“They got 5 feet of water from the Jamaica Bay,” Kelly said from his New York office. “When they told me the insurance company said the structural damage wasn’t caused by flooding, I said, ‘Don’t worry, they’ll work it out.’
“Then I started getting more and more calls. Truthfully, I couldn’t believe it at first,” Kelly said. “I kept telling people to refile and they’ll eventually pay out.”
But the insurance companies didn’t pay out. And the calls kept coming. Six months after the storm, Kelly had 50 clients. By that summer, the number climbed to 250.
“It was the same story. The insurance companies said their damage was caused by soil movement or wind,” Kelly said. “It defies logic that destroyed homes, from the tip of Long Island to way down into Jersey Shore, were all built on shifting soil.”
In putting the case together, Kelly’s firm found possible evidence of fraud. As first reported by International Business Weekly and then “60 Minutes,” local engineers claim their reports were changed by insurance companies. Soil erosion and wind were blamed for destruction, not Sandy’s powerful waves and bay flooding.
What Pyzyna called “collusion,” Kelly saw as “a perversion of the whole process.”

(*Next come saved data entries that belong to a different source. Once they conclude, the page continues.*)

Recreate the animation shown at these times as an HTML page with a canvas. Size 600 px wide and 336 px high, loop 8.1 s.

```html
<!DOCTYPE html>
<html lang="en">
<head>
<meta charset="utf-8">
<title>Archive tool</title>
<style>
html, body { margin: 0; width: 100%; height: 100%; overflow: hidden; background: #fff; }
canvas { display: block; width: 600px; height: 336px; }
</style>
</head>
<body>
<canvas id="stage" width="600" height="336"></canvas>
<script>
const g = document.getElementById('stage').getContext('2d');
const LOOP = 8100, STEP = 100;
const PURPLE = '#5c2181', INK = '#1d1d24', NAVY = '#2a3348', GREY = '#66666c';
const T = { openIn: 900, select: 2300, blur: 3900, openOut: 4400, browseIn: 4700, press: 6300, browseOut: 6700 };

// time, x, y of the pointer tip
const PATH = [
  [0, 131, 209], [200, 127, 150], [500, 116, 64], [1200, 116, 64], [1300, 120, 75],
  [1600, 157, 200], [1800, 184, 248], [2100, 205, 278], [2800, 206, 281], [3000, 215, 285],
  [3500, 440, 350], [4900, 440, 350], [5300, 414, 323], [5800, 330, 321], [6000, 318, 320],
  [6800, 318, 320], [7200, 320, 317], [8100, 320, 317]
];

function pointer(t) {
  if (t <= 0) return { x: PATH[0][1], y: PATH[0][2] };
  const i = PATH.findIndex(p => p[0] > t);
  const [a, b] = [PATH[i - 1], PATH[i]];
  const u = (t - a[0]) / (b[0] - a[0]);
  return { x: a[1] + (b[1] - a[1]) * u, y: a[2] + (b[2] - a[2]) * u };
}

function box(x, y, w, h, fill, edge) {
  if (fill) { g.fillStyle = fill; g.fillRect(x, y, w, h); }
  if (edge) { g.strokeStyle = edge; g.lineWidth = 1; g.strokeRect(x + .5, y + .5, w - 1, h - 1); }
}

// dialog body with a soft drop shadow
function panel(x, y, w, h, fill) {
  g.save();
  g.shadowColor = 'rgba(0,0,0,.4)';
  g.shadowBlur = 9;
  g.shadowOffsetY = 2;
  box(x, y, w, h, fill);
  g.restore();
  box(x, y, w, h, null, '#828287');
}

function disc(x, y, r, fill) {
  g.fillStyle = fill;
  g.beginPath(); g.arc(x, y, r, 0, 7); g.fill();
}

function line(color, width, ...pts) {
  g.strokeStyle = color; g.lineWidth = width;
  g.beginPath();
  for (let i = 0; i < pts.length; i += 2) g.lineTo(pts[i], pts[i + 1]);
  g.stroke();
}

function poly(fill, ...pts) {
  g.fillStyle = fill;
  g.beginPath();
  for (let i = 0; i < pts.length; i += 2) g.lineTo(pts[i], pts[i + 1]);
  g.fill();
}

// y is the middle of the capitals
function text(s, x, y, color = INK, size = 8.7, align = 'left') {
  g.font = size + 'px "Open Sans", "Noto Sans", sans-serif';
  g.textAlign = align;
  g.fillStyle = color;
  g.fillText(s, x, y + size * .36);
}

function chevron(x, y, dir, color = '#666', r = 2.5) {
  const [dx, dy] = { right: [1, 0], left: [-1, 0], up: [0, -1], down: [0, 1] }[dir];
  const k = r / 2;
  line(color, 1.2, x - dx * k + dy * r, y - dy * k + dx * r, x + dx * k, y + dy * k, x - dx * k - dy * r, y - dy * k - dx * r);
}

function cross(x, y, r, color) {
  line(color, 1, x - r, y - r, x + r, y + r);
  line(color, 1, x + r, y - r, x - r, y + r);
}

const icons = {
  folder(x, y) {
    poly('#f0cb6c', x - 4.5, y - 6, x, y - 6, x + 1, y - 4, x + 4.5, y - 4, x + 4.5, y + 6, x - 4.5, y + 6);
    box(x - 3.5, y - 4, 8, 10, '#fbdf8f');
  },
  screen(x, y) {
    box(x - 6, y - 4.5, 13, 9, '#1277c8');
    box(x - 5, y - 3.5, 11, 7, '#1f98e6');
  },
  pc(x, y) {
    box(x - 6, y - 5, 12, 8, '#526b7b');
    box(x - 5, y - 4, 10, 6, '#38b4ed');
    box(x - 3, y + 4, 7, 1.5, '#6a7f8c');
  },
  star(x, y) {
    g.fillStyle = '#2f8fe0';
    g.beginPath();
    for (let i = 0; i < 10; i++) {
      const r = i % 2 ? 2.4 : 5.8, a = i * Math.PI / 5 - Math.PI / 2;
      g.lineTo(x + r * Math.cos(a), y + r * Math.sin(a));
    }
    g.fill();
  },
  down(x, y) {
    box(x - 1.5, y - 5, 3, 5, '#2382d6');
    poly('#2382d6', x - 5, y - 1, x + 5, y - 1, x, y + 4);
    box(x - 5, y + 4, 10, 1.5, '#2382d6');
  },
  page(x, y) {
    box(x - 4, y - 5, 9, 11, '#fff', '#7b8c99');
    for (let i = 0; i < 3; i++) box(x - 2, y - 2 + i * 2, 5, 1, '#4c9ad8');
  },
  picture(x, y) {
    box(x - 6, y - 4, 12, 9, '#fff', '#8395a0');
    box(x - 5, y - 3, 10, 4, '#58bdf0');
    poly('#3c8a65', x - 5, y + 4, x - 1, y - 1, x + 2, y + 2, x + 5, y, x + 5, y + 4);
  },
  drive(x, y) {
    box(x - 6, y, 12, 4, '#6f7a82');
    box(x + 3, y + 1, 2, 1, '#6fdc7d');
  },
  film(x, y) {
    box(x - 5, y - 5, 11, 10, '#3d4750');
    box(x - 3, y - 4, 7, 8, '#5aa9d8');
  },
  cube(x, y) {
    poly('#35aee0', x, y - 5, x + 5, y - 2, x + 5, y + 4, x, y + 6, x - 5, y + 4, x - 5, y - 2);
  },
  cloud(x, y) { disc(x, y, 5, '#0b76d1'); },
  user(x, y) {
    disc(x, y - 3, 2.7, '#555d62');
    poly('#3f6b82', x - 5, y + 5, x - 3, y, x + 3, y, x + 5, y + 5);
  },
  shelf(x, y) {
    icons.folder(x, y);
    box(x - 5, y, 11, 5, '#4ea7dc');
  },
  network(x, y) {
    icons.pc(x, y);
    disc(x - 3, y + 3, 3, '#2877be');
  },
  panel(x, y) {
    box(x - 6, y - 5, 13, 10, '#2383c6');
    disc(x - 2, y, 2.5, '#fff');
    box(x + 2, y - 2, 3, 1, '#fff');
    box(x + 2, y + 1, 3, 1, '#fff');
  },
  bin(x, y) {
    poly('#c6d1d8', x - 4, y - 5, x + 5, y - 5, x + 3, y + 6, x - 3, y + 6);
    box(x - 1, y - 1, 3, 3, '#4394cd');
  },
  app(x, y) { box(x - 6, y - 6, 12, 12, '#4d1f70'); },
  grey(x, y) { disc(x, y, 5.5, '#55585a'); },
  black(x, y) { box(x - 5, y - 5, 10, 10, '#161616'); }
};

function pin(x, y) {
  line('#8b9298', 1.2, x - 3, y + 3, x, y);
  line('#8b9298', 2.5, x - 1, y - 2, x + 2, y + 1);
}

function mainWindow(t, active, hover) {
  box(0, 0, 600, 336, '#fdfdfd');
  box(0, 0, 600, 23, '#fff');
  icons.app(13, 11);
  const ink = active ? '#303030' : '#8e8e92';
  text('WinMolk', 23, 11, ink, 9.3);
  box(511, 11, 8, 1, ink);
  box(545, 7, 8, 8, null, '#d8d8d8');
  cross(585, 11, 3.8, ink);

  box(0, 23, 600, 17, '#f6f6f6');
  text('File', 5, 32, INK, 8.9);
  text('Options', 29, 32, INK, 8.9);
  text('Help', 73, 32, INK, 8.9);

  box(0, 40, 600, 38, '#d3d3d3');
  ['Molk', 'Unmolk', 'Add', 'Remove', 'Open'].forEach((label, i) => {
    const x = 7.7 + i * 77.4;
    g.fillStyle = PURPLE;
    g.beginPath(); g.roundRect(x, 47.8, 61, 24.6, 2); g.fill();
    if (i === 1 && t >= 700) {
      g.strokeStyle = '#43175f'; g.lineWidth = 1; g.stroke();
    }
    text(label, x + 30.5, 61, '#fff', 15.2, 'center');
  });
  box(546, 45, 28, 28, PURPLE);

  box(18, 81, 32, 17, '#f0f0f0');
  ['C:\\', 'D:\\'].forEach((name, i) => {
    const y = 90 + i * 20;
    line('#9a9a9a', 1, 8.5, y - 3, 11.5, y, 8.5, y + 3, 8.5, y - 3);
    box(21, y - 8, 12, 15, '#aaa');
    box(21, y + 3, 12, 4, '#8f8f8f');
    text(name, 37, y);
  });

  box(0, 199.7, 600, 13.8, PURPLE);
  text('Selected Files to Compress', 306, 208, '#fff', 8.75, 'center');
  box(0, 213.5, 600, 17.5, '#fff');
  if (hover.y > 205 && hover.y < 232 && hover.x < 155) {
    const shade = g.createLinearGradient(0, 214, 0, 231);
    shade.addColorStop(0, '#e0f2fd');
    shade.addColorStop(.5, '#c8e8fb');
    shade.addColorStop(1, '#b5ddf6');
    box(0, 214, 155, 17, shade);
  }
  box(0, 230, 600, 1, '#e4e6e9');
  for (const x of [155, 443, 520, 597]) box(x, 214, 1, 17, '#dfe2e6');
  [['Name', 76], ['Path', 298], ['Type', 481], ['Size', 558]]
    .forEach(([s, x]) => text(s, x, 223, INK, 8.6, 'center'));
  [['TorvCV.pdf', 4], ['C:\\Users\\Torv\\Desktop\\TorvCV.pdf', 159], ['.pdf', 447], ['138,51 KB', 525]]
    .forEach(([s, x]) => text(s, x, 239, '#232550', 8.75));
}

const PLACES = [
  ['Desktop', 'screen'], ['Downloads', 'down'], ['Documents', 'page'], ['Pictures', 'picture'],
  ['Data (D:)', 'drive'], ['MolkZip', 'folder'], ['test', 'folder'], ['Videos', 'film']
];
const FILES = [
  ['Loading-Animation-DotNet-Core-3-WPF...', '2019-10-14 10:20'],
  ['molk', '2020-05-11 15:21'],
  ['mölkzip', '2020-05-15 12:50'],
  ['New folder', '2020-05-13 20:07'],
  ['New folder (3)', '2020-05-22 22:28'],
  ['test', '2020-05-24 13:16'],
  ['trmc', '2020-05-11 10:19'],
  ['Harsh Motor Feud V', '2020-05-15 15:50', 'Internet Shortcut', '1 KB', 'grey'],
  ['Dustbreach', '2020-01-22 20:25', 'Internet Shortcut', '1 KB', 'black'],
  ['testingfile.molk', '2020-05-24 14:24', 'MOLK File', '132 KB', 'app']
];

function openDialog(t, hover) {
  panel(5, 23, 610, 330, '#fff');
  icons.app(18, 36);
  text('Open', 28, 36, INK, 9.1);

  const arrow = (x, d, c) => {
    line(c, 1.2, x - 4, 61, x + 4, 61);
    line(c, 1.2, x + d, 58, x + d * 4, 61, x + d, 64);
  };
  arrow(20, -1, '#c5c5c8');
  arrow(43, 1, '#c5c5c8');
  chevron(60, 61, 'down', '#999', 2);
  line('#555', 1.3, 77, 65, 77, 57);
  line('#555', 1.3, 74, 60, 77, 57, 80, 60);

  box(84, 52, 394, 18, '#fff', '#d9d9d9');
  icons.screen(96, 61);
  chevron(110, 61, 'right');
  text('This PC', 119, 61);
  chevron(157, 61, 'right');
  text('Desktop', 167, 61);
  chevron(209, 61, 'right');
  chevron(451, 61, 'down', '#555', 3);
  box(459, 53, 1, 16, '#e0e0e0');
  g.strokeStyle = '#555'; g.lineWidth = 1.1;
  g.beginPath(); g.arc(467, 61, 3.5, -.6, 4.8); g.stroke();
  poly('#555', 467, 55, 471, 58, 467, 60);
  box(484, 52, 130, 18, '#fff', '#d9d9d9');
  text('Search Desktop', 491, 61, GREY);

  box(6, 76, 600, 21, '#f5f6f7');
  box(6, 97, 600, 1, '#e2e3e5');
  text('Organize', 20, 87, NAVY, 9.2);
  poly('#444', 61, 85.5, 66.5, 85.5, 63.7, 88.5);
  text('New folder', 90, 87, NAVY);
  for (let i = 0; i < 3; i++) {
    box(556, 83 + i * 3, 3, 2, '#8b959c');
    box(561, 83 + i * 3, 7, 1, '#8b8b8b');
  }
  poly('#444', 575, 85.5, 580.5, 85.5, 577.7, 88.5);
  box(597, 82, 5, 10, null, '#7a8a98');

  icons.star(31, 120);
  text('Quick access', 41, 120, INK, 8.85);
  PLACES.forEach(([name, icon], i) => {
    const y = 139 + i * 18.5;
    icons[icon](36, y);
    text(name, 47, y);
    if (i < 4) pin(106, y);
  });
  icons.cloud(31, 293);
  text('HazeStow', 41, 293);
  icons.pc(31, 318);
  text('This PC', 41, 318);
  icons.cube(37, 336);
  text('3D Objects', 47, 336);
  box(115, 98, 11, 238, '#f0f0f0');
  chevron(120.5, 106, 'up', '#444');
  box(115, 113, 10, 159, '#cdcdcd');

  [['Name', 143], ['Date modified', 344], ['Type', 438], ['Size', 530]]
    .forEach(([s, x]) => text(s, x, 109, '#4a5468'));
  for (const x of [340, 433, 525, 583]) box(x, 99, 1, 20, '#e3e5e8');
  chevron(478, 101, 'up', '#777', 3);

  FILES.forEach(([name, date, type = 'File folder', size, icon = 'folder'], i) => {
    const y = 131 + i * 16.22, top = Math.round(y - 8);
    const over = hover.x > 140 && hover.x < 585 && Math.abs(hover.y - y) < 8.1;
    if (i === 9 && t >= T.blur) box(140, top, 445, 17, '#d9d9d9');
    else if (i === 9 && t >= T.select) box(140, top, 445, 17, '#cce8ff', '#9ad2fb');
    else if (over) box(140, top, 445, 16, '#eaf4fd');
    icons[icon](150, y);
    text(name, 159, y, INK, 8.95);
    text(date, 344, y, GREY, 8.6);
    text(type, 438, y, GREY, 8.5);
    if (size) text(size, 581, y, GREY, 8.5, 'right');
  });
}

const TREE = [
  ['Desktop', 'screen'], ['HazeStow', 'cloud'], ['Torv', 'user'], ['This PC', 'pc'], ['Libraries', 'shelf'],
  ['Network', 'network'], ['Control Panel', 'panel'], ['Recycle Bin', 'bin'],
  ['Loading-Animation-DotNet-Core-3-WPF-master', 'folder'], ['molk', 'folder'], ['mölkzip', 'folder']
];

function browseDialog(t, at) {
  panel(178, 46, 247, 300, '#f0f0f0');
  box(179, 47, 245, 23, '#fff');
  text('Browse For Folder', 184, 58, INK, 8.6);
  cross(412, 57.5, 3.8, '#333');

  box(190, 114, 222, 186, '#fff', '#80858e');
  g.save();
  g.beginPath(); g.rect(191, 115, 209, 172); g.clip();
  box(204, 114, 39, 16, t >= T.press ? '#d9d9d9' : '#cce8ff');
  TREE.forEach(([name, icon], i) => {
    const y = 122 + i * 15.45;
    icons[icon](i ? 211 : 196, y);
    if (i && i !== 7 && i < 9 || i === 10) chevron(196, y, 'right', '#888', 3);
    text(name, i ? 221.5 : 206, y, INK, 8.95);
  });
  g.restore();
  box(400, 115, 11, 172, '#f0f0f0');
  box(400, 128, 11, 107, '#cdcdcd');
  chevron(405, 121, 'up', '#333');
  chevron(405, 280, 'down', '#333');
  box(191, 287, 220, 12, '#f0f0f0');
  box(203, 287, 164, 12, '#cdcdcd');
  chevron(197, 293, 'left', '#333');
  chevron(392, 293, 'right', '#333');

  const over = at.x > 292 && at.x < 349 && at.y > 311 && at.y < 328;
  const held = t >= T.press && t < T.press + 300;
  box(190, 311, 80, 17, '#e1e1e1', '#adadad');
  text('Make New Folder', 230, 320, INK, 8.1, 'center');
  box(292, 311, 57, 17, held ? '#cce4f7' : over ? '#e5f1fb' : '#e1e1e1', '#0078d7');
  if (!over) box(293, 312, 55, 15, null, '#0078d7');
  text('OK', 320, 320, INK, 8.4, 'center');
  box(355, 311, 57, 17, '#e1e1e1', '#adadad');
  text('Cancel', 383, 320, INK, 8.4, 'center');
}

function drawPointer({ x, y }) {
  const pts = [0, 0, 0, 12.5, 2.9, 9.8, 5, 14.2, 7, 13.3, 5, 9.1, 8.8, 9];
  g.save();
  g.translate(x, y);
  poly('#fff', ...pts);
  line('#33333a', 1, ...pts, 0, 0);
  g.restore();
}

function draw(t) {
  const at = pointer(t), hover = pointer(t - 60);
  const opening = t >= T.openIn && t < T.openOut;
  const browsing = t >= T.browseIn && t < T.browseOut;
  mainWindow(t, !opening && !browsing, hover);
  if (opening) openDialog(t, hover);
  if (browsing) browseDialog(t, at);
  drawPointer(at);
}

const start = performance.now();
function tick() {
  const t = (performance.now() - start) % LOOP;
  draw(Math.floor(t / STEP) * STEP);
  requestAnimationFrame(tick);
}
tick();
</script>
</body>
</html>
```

“Nobody wants to see fraud, but this became prosecutorial,” Kelly said. “These people lost their homes, and their families were displaced, and then they were essentially asked to defend (the amount of) their damages.
“I couldn’t understand why the insurance companies would do that,” Kelly said. “It’s not their money. It’s the government’s money (for FEMA-backed flood insurance). So why would they compound people’s misery – people who have lost their homes and all their possessions – by defrauding them out of a fair and legal settlement.”
Pyzyna said she was “made to feel like a criminal” when she asked for reimbursement of items in her dishwasher contaminated by sewage backup.
“The adjuster actually said, ‘How do I know these pictures aren’t of the plates you had in the cabinet?’ ” she said.
“Our guy was like, ‘See these cracks (in the foundation)? They were there before,’ ” Mike Mazzucca said. “I said, ‘Yeah, but the house didn’t fall down before.’ They looked at normal cracks and made it sound like the house was unstable before it got hit by a wall of water.”
FEMA communications director Rafael Lemaitre, in a phone interview Thursday, said there are about 2,000 cases of fraud complaints against FEMA-backed insurance carriers.
“These allegations are deeply, deeply troubling and we take them very seriously,” he said.
Lemaitre said new FEMA director Brad Kieserman is “very intent on making sweeping reforms to the National Flood Insurance Program and has already taken steps to add accountability and transparency.”
And that’s not just moving forward. That’s looking back, too. The agency plans to create a pathway to reopen any Sandy claim in which people believe they were cheated or given low payouts by flood insurers.
“There were 144,000 flood claims over Sandy,” Lemaitre said, “and 99 percent were handled without any problems that we know of. But we’re taking the unprecedented step to establish a process for people who have any questions and concerns about their claims. We will reopen those claims if necessary.”
Lemaitre said those plans will be finalized in several weeks.Like this article? Chip in $5